Much has rightly been written in the June 2017 issue of The Pharmaceutical Journal by many senior figures in the profession in tribute to the major impact made to the profession, and health care more broadly, by Peter Noyce, who sadly and prematurely died on 3 June 2017.
I would like to add a few additional personal remarks. As head of the School of Pharmacy and Pharmaceutical Sciences at University of Manchester in 1991, I helped to recruit Peter to Manchester to fill the newly created post of Boots endowed chair in pharmacy practice, one of the first such chairs in the UK. Those were times of great change within the profession, with the rise of clinical pharmacy both professionally and within academia, and the increasing recognition of the need to engage in practice research (as has historically been the case in the other health professions) to provide a sound basis for making decisions affecting the future of the profession. It is fair to say that at the time there was much scepticism within academic pharmacy of the need to make such a chair appointment, but it was clear, at least to me, that without someone in such a leadership position, progress and fulfillment of those of us promoting pharmacy practice would have been seriously wanting.
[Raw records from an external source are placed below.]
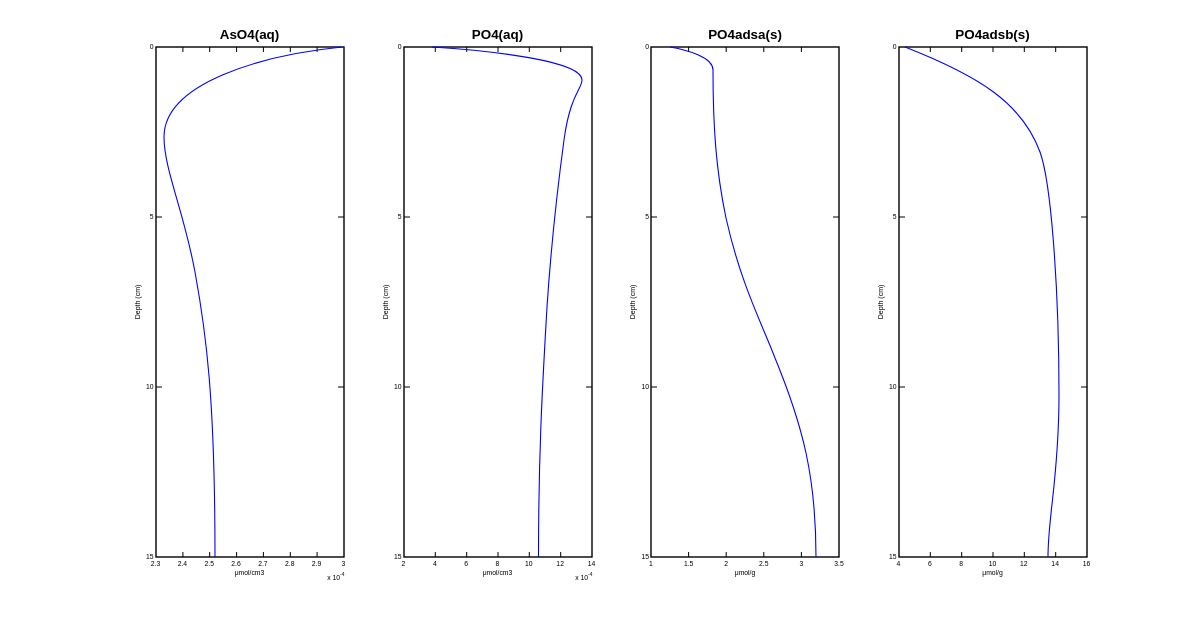
<!DOCTYPE html>
<html lang="en">
<head>
<meta charset="utf-8">
<title>Depth profiles</title>
<style>
:root { --paper: #fff; --ink: #000; --curve: #00f; }
* { box-sizing: border-box; margin: 0; padding: 0; }
body { width: 1200px; height: 627px; overflow: hidden; background: var(--paper); color: var(--ink);
  font: 6.8px/8px "Liberation Sans", Arial, sans-serif; }
.profiles { width: 1200px; height: 627px; padding: 25px 0 0 155.5px; display: grid;
  grid-template-columns: 248px 247.5px 247.5px 188px; align-items: start; }
.profile { position: relative; width: 188px; display: grid; grid-template-rows: 22px 510px 12px 10px; }
h2 { font-size: 13.4px; line-height: 20px; text-align: center; white-space: nowrap; }
.plot { display: block; width: 188px; height: 510px; overflow: visible; fill: none; }
.frame { stroke: var(--ink); stroke-width: 1.4; }
.ticks { stroke: var(--ink); stroke-width: 1; }
.curve { stroke: var(--curve); stroke-width: 1.1; }
.x-scale { display: flex; justify-content: space-between; padding-top: 3px; }
.x-scale span { width: 0; display: flex; justify-content: center; }
.x-unit { text-align: center; }
.y-scale { position: absolute; top: 18px; right: 190px; height: 518px; display: flex;
  flex-direction: column; justify-content: space-between; text-align: right; }
.y-title { position: absolute; left: -48px; top: 273px; width: 60px; text-align: center;
  font-size: 7px; transform: rotate(-90deg); }
.factor { position: absolute; right: -1px; top: 549px; white-space: nowrap; }
.factor sup { font-size: 5px; line-height: 0; vertical-align: 4px; }
</style>
</head>
<body>
<main class="profiles">
  <section class="profile">
    <h2>AsO4(aq)</h2>
    <svg class="plot" viewBox="0 0 188 510">
      <defs>
        <g id="axes">
          <rect class="frame" width="188" height="510"/>
          <path class="ticks" d="M0 170h6M0 340h6M188 170h-6M188 340h-6"/>
        </g>
        <path id="sixths" class="ticks" d="M31.3 0v5M62.7 0v5M94 0v5M125.3 0v5M156.7 0v5M31.3 510v-5M62.7 510v-5M94 510v-5M125.3 510v-5M156.7 510v-5"/>
      </defs>
      <use href="#axes"/>
      <path class="ticks" d="M26.9 0v5M53.7 0v5M80.6 0v5M107.4 0v5M134.3 0v5M161.1 0v5M26.9 510v-5M53.7 510v-5M80.6 510v-5M107.4 510v-5M134.3 510v-5M161.1 510v-5"/>
      <path class="curve" d="M186 0C106 8 8 36 8 90C8 122 28 165 39 225C50 285 59 350 59 510"/>
    </svg>
    <div class="x-scale"><span>2.3</span><span>2.4</span><span>2.5</span><span>2.6</span><span>2.7</span><span>2.8</span><span>2.9</span><span>3</span></div>
    <p class="x-unit">μmol/cm3</p>
    <p class="factor">x 10<sup>-4</sup></p>
    <div class="y-scale"><span>0</span><span>5</span><span>10</span><span>15</span></div>
    <p class="y-title">Depth (cm)</p>
  </section>

  <section class="profile">
    <h2>PO4(aq)</h2>
    <svg class="plot" viewBox="0 0 188 510">
      <use href="#axes"/>
      <use href="#sixths"/>
      <path class="curve" d="M28 0C90 4 178 14 178 33C178 42 166 48 160 93C151 160 147 200 143 260C139 330 134.5 400 134.5 510"/>
    </svg>
    <div class="x-scale"><span>2</span><span>4</span><span>6</span><span>8</span><span>10</span><span>12</span><span>14</span></div>
    <p class="x-unit">μmol/cm3</p>
    <p class="factor">x 10<sup>-4</sup></p>
    <div class="y-scale"><span>0</span><span>5</span><span>10</span><span>15</span></div>
    <p class="y-title">Depth (cm)</p>
  </section>

  <section class="profile">
    <h2>PO4adsa(s)</h2>
    <svg class="plot" viewBox="0 0 188 510">
      <use href="#axes"/>
      <path class="ticks" d="M37.6 0v5M75.2 0v5M112.8 0v5M150.4 0v5M37.6 510v-5M75.2 510v-5M112.8 510v-5M150.4 510v-5"/>
      <path class="curve" d="M19 0C36 3 62 10 62 23C62 80 65 123 75 171C90 238 112 279 124 311C152 379 165 430 165 510"/>
    </svg>
    <div class="x-scale"><span>1</span><span>1.5</span><span>2</span><span>2.5</span><span>3</span><span>3.5</span></div>
    <p class="x-unit">μmol/g</p>
    <div class="y-scale"><span>0</span><span>5</span><span>10</span><span>15</span></div>
    <p class="y-title">Depth (cm)</p>
  </section>

  <section class="profile">
    <h2>PO4adsb(s)</h2>
    <svg class="plot" viewBox="0 0 188 510">
      <use href="#axes"/>
      <use href="#sixths"/>
      <path class="curve" d="M6 0C80 29 123 56 141 105C152 135 160 240 160 348C160 430 149 468 149 510"/>
    </svg>
    <div class="x-scale"><span>4</span><span>6</span><span>8</span><span>10</span><span>12</span><span>14</span><span>16</span></div>
    <p class="x-unit">μmol/g</p>
    <div class="y-scale"><span>0</span><span>5</span><span>10</span><span>15</span></div>
    <p class="y-title">Depth (cm)</p>
  </section>
</main>
</body>
</html>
In seeking the right candidate I discussed the post with many persons including Peter, then deputy chief pharmacist at the Department of Health. I was immediately impressed by his commitment to the profession, by his vision, ability to think strategically, his understanding of institutions, and by his personal qualities, a sense of purpose, a presence, coupled with a wry sense of humour. And, I was also greatly encouraged by his genuine interest in the post.
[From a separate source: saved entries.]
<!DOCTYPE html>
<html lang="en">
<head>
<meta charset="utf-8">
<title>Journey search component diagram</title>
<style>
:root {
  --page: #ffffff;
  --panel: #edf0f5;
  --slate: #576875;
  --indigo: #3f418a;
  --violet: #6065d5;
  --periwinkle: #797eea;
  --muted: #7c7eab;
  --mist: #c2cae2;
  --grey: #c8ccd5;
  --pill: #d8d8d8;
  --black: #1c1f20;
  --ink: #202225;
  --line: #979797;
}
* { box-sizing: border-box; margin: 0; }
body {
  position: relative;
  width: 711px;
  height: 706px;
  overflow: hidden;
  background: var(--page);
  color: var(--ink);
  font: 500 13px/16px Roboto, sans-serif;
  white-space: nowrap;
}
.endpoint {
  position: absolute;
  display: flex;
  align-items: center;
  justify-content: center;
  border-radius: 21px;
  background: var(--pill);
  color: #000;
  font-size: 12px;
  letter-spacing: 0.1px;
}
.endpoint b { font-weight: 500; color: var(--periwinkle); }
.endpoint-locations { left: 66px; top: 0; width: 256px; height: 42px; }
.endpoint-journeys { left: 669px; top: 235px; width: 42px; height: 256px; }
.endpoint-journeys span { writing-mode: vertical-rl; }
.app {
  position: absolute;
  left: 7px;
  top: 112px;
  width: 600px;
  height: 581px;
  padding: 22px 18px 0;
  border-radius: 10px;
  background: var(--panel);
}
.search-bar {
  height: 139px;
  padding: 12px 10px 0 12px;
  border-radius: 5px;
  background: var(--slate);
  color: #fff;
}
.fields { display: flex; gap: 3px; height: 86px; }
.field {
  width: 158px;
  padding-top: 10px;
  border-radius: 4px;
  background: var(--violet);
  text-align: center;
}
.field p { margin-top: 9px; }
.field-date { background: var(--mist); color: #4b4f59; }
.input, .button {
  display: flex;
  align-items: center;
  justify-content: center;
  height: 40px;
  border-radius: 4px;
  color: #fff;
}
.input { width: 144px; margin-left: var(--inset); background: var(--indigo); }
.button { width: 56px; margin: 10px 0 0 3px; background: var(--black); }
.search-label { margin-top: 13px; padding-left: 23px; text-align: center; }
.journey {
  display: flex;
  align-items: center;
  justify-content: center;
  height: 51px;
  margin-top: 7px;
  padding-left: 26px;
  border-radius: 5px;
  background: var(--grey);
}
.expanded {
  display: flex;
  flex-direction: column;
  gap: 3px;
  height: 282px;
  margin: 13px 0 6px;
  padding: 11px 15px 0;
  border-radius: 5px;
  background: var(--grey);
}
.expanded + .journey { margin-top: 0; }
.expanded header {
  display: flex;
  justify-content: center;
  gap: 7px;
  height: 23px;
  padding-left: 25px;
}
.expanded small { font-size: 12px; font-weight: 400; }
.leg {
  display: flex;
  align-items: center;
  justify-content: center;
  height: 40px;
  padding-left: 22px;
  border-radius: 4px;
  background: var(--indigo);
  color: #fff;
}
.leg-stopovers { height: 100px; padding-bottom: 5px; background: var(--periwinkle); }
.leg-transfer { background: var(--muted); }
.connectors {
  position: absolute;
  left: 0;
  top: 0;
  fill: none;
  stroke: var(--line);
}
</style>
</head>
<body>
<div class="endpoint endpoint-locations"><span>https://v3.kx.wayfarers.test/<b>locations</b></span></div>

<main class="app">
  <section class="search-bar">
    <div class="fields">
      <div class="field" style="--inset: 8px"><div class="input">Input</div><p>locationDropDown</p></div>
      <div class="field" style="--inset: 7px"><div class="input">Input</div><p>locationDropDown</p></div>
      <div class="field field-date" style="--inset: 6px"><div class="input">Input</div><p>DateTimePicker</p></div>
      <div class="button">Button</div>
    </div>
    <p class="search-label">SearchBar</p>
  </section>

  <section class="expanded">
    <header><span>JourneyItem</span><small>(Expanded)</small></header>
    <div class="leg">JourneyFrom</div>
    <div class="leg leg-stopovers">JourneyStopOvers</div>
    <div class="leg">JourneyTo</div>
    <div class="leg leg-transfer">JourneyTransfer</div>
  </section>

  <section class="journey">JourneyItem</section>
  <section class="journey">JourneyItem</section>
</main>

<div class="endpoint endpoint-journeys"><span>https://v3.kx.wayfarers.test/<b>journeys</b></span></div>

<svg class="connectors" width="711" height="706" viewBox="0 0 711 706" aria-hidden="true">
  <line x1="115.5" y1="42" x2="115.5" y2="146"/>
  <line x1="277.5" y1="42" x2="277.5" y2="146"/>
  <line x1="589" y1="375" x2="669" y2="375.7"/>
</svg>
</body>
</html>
Peter and I worked closely together for the next 13 years helping to build up the school, sometimes during turbulent times, until my retirement from the university in 2004, each serving as head of school during part of this time. It was a pleasure to work with him. The chemistry between us worked so well, I from the experimental sciences and he from pharmacy practice, but both committed to the school and to the profession. It was an open, warm, productive and lively relationship and one of complete trust. He had an infectious smile and a twinkle in his eye, but when needed could be resolute. We often met for lunch not knowing where the conversation would lead, but confident that something useful would emerge from these casual conversations, and it generally did. When I needed his help he was always there for me, and I would like to think he felt the same of me. I took great pleasure seeing him build up a strong academic group, which he coined the Drug Usage and Pharmacy Practice (DUPP) group, collaborating with both hospital and community pharmacy, and with others in the university. Through his efforts he helped to advance pharmacy practice and bring international prestige to the school. After I left the university, we exchanged birthday greetings, born on the same day of the year although on different years, and we met periodically when he would update me with developments in the university and more widely, coupled with an anecdote here and there. I savoured those meetings.
Peter has left a wonderful legacy. I, like many others, will miss him greatly. My thoughts and heartfelt condolences go to his wife Sue, and to his children Alasdair and Rosie.